Some electrotherapy devices like the STIWELL med4 have a biofeedback function which displays the contractibility via electromyography. Even minute therapy progress is shown to motivate the patient.
Electrotherapy (incontinence after childbirth)
In gynecological applications, electrotherapy can ideally supplement conventional physiotherapy. It shall be used exclusively after childbirth. It supports stability of the pelvic floor and a controlled coordination of the urethral sphincters and pelvic floor muscles.
The electrotherapy device sends electrical pulses to stimulate the nerve cells and strengthen the muscles of pelvic floor and bladder which have been strained during childbirth. A small electrode is inserted into the vagina to send the electrical pulses to the pelvic floor muscles. The electrode may also be attached to the skin to stimulate the pelvic floor.
Electrotherapy in combination with biofeedback (EMG-triggered electrostimulation)
The electrotherapy device also allows combining biofeedback and electrostimulation. This is called EMG-triggered electrostimulation. The patient shall actively contract the pelvic floor muscles and electrostimulation provides another electrical pulse when a preset threshold has been reached. The goal is to continually increase this threshold until the patient can completely contract the muscles without supportive stimulation.
Application of electrotherapy is very easy and ideal for home use. Patients can use some electrotherapy devices at home according to the expert’s instructions (STIWELL med4).

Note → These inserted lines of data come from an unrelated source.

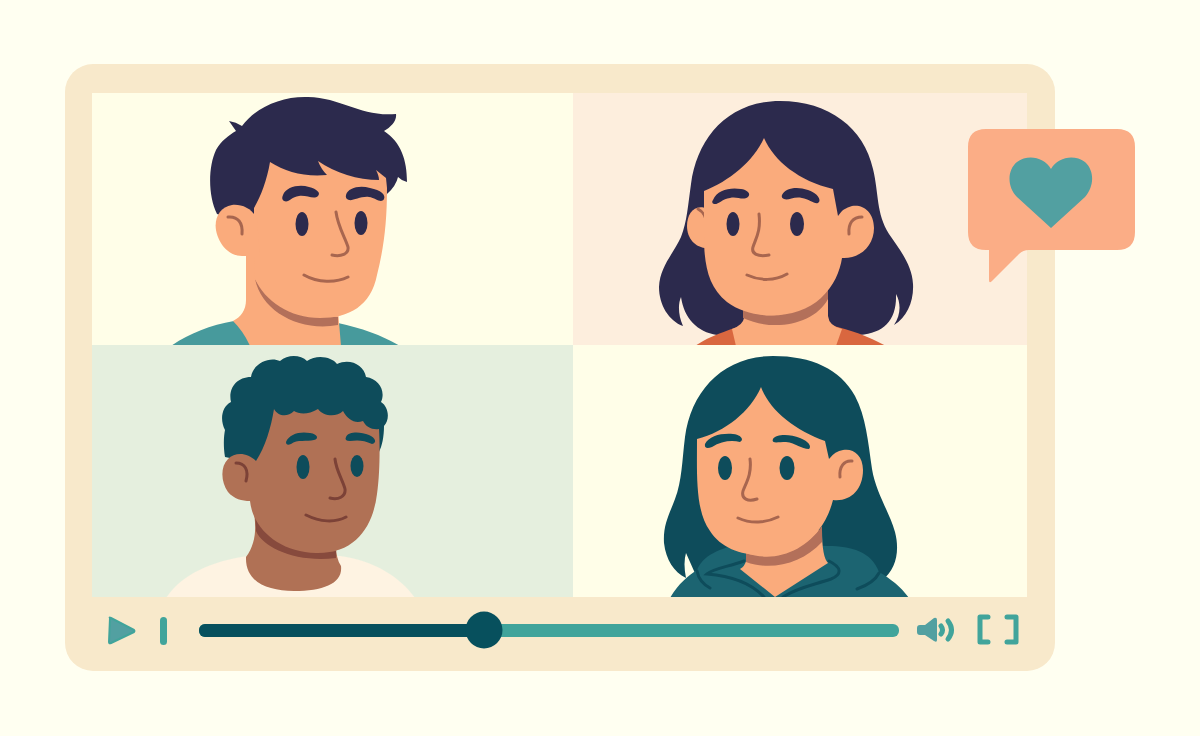
<!DOCTYPE html>
<html lang="en">
<head>
<meta charset="utf-8">
<title>Group video call</title>
<style>
:root {
  --page: #fffff1;
  --frame: #f8e9cb;
  --cream: #fffee8;
  --blush: #fdeedd;
  --mint: #e5efde;
  --navy: #2c2a4d;
  --petrol: #0e4c5b;
  --deep: #07505d;
  --hoodie: #1c6471;
  --teal: #52a0a1;
  --track: #41a49b;
  --skin: #faab7c;
  --skin-shade: #b3705a;
  --skin-line: #a8664f;
  --brown: #b07155;
  --brown-shade: #874a3d;
  --brown-line: #7c4237;
  --shirt: #479a9c;
  --coral: #d9673f;
  --white-shirt: #fef3e2;
  --bubble: #fbad86;
}
html, body { margin: 0; height: 100%; overflow: hidden; background: var(--page); }
svg { display: block; width: 1200px; height: 736px; }
.navy { fill: var(--navy); }
.petrol { fill: var(--petrol); }
.skin { fill: var(--skin); }
.skin-shade { fill: var(--skin-shade); }
.brown { fill: var(--brown); }
.brown-shade { fill: var(--brown-shade); }
.line { fill: none; stroke: var(--skin-line); stroke-width: 3; stroke-linecap: round; stroke-linejoin: round; }
.line.dark { stroke: var(--brown-line); }
.fold { fill: none; stroke: var(--petrol); stroke-width: 3; stroke-linecap: round; }
.control { fill: none; stroke: var(--track); stroke-width: 5; stroke-linecap: round; stroke-linejoin: round; }
</style>
</head>
<body>
<svg viewBox="0 0 1200 736" role="img" aria-label="Video player showing four people on a call, with a heart reaction">
  <defs>
    <clipPath id="tile-top-left"><rect x="92" y="93" width="481" height="252"/></clipPath>
    <clipPath id="tile-top-right"><rect x="573" y="93" width="454" height="252"/></clipPath>
    <clipPath id="tile-bottom-left"><rect x="92" y="345" width="481" height="252"/></clipPath>
    <clipPath id="tile-bottom-right"><rect x="573" y="345" width="454" height="252"/></clipPath>
  </defs>

  <rect width="1200" height="736" fill="var(--page)"/>
  <rect id="player-frame" x="65" y="64" width="990" height="607" rx="28" fill="var(--frame)"/>

  <g id="tiles">
    <rect x="92" y="93" width="482" height="253" fill="var(--cream)"/>
    <rect x="573" y="93" width="454" height="252" fill="var(--blush)"/>
    <rect x="92" y="345" width="482" height="252" fill="var(--mint)"/>
    <rect x="573" y="345" width="454" height="252" fill="var(--cream)"/>
  </g>

  <g id="short-hair-person" clip-path="url(#tile-top-left)">
    <path fill="var(--shirt)" d="M171 346C188 334 210 325 234 321L338 323C362 328 383 336 400 346Z"/>
    <path class="skin" d="M246 245V300C246 310 241 317 233 321Q244 332 250 346H341L338 310Z"/>
    <path class="skin-shade" d="M255 279C268 301 290 317 338 317V325C300 332 262 312 255 279Z"/>
    <path class="navy" d="M217 214C208 196 208 167 216 150C221 141 229 135 236 131L229 121Q236 122 242 126C256 107 282 96 308 97C343 98 360 117 396 114C397 121 391 127 384 131C401 142 407 160 407 182Q402 181 398 177Q396 186 387 194L380 205L262 228Z"/>
    <path class="skin" d="M270 162C267 180 261 196 254 208V226L255 279C265 301 290 318 320 318C349 318 371 306 377 275C384 247 387 222 387 188L386 178L376 170C378 174 379 177 379 180C358 180 335 173 318 161Q321 169 327 175C304 177 286 172 270 162Z"/>
    <path class="skin" d="M257 219C252 208 241 204 232 205C220 207 214 218 216 230C219 246 230 256 242 256H260Z"/>
    <path class="line" d="M228 217C238 216 243 223 242 234"/>
    <path class="navy" d="M283 195C286 187 299 184 309 187C317 189 321 193 318 196C314 200 307 195 299 196C291 197 289 203 284 201Q281 199 283 195ZM346 195C348 188 359 185 370 188C381 190 386 195 384 199C381 204 376 198 369 197C361 196 353 201 349 200Q345 199 346 195Z"/>
    <ellipse class="navy" cx="302" cy="224" rx="6.500" ry="12"/>
    <ellipse class="navy" cx="361" cy="223" rx="6.500" ry="12"/>
    <path class="line" d="M336 212C338 227 345 237 348 247C349 254 341 257 332 255M304 275C318 283 336 283 348 277"/>
  </g>

  <g id="bob-hair-person" clip-path="url(#tile-top-right)">
    <path class="navy" d="M780 101C727 101 697 139 691 184C688 205 687 222 681 237C674 253 660 266 659 287C659 305 669 321 683 326C678 315 678 304 681 297C684 318 697 332 717 335H860C884 333 897 320 896 294C901 303 901 315 894 325C907 317 914 301 913 284C912 264 899 249 889 234C876 213 879 194 873 169C864 128 829 101 780 101Z"/>
    <path fill="var(--coral)" d="M695 346C708 337 725 331 744 325H830C851 330 870 337 886 346Z"/>
    <path class="skin" d="M744 290V318Q743 325 732 329L736 346H836L842 329Q829 326 828 316V280Z"/>
    <path class="skin-shade" d="M743 308C768 323 806 314 828 288V299C814 325 773 332 743 318Z"/>
    <path class="skin" d="M708 209C695 203 687 213 687 226C687 239 696 249 709 248Z"/>
    <path class="line" d="M698 209Q706 213 707 225"/>
    <path class="skin" d="M764 138C753 162 729 181 704 191V235C704 262 707 286 727 302C754 322 799 319 821 298C834 286 840 271 842 258C860 259 874 246 874 228C874 212 863 204 852 206Q843 208 838 216L833 189C799 181 774 161 764 138Z"/>
    <path class="line" d="M849 234C848 223 853 217 862 217"/>
    <path class="navy" d="M713 200C717 190 730 187 741 189C748 190 751 194 748 197C743 201 737 196 730 198C722 199 718 205 714 204Q711 203 713 200ZM782 195C785 188 797 186 808 190C817 193 821 199 819 202C816 206 810 199 802 198C794 196 788 201 784 199Q781 198 782 195Z"/>
    <ellipse class="navy" cx="733" cy="224" rx="6.500" ry="12"/>
    <ellipse class="navy" cx="797" cy="224" rx="7" ry="12"/>
    <path class="line" d="M759 214C761 231 756 238 753 247C751 254 758 257 769 255M747 275C760 281 775 281 787 274"/>
  </g>

  <g id="curly-hair-person" clip-path="url(#tile-bottom-left)">
    <path fill="var(--white-shirt)" d="M166 598C181 575 211 561 248 556H340C375 561 400 577 415 598Z"/>
    <path class="brown" d="M252 505C257 523 257 542 246 557C245 582 267 591 294 591C324 591 343 583 341 566Q336 559 336 545Z"/>
    <path class="brown-shade" d="M255 513C263 539 293 556 336 551V558C297 563 263 548 256 531Z"/>
    <path class="petrol" d="M225 457C223 445 224 435 225 430C220 421 221 407 231 402C228 389 236 377 251 377C253 363 270 356 280 361C288 354 301 355 307 361C317 354 332 357 337 364C350 358 364 365 366 377C379 379 386 391 381 402C389 407 390 420 384 426C384 437 382 446 379 452L260 464Z"/>
    <path class="brown" d="M274 409C271 428 265 447 256 461C247 452 235 452 228 459C220 467 221 482 228 492C234 499 242 501 250 501C253 529 279 552 316 553C356 554 373 526 377 494C380 473 380 445 379 429C372 430 366 427 363 421C355 424 348 420 343 411C336 418 323 416 318 409C308 415 299 414 294 411C287 418 278 416 274 409Z"/>
    <path class="line dark" d="M236 463C245 463 249 470 246 481"/>
    <path class="petrol" d="M286 442C289 434 300 431 310 433C318 434 319 439 314 440C307 442 297 439 291 444Q286 446 286 442ZM346 437C349 431 361 432 369 435C376 438 377 443 372 444C364 440 357 440 350 441Q344 441 346 437Z"/>
    <ellipse class="petrol" cx="303" cy="467" rx="6.500" ry="12"/>
    <ellipse class="petrol" cx="357" cy="466" rx="6.500" ry="11"/>
    <path class="line dark" d="M335 459C336 470 343 481 345 489C346 497 338 500 330 498M306 515C320 522 335 523 346 517"/>
  </g>

  <g id="hoodie-person" clip-path="url(#tile-bottom-right)">
    <path class="petrol" d="M773 356C723 356 691 391 685 437C682 461 682 481 675 499C669 515 663 525 664 543C666 560 674 572 686 578Q683 563 686 553L698 580H882C896 570 900 551 895 532C889 511 876 493 872 469C868 441 866 417 855 396C840 369 812 356 773 356Z"/>
    <path fill="var(--hoodie)" d="M670 598C678 584 688 576 697 570C703 556 718 548 746 543L828 546C851 546 872 552 879 572C891 579 901 587 909 598Z"/>
    <path class="skin" d="M746 535V561Q745 566 740 569L775 597L828 563Q822 557 822 530Z"/>
    <path class="skin-shade" d="M746 553C774 563 804 552 822 526V542C802 564 771 571 746 562Z"/>
    <path class="fold" d="M744 561C728 567 714 568 707 574C732 576 752 584 764 597M829 561C841 567 843 574 831 579C813 585 796 588 783 597M697 571Q699 582 710 588M879 573Q874 583 857 589"/>
    <path class="skin" d="M761 387C751 411 725 432 697 439C697 472 695 511 710 531C727 558 770 561 799 546C817 537 828 520 833 500C850 502 863 490 863 470C863 455 853 448 843 450Q835 451 829 459L825 441C795 430 770 411 761 387Z"/>
    <path class="line" d="M840 477C839 467 844 460 852 461"/>
    <path class="petrol" d="M705 444C709 436 721 433 733 434C742 435 744 440 740 442C732 440 721 441 712 447Q704 450 705 444ZM773 439C776 434 790 434 800 438C808 441 812 446 809 449C801 449 796 443 786 442C777 442 771 444 773 439Z"/>
    <ellipse class="petrol" cx="725" cy="468" rx="7" ry="12"/>
    <ellipse class="petrol" cx="787" cy="468" rx="7.500" ry="12"/>
    <path class="line" d="M750 459C752 474 746 483 743 491C741 499 748 502 757 499M738 518C751 524 766 523 778 517"/>
  </g>

  <g id="player-controls">
    <path fill="var(--teal)" stroke="var(--track)" stroke-width="2" stroke-linejoin="round" d="M110 618Q109 617 111 618L134 630Q135 631 134 632L111 643Q109 644 109 642Z"/>
    <rect x="160" y="617" width="7" height="28" rx="3.500" fill="var(--track)"/>
    <rect x="199" y="624" width="700" height="13" rx="6" fill="var(--track)"/>
    <rect x="199" y="624" width="290" height="13" rx="6" fill="var(--deep)"/>
    <circle cx="484" cy="630" r="18.500" fill="var(--deep)"/>
    <g id="volume">
      <path fill="var(--teal)" d="M920 625H925L934 618Q937 617 937 620V640Q937 643 934 641L925 635H920Q917 635 917 632V628Q917 625 920 625Z"/>
      <path class="control" stroke-width="4" d="M941 626Q944 630 941 634M948 621Q955 630 948 639"/>
    </g>
    <path id="fullscreen" class="control" d="M988 617H980V642H988M1007 617H1016V642H1007"/>
  </g>

  <g id="heart-reaction">
    <path fill="var(--bubble)" d="M986 129H1117Q1135 129 1135 147V232Q1135 250 1117 250H1029Q1023 250 1019 254L992 281Q989 284 989 280V250H986Q968 250 968 232V147Q968 129 986 129Z"/>
    <path fill="var(--teal)" d="M1051 228L1017 197C1007 187 1007 170 1017 162C1028 154 1044 157 1051 169C1058 157 1074 154 1085 162C1095 171 1094 187 1085 197Z"/>
  </g>
</svg>
</body>
</html>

In severe cases medication may be administered to stimulate closure of the bladder sphincter. This may have undesired side-effects and requires consultation with a doctor.
A doctor may prescribe surgery when conservative procedures failed to improve the patient’s condition.
If incontinence after childbirth and pregnancy persists over a longer period of time, it is recommended to seek medical advice. A gynecologic or proctologic examination can diagnose the causes and type of incontinence to enable targeted treatment and therapy of urinary or fecal incontinence.
This article contains only general information and must not be used for self-diagnosis or self-treatment. This information does not replace medical advice.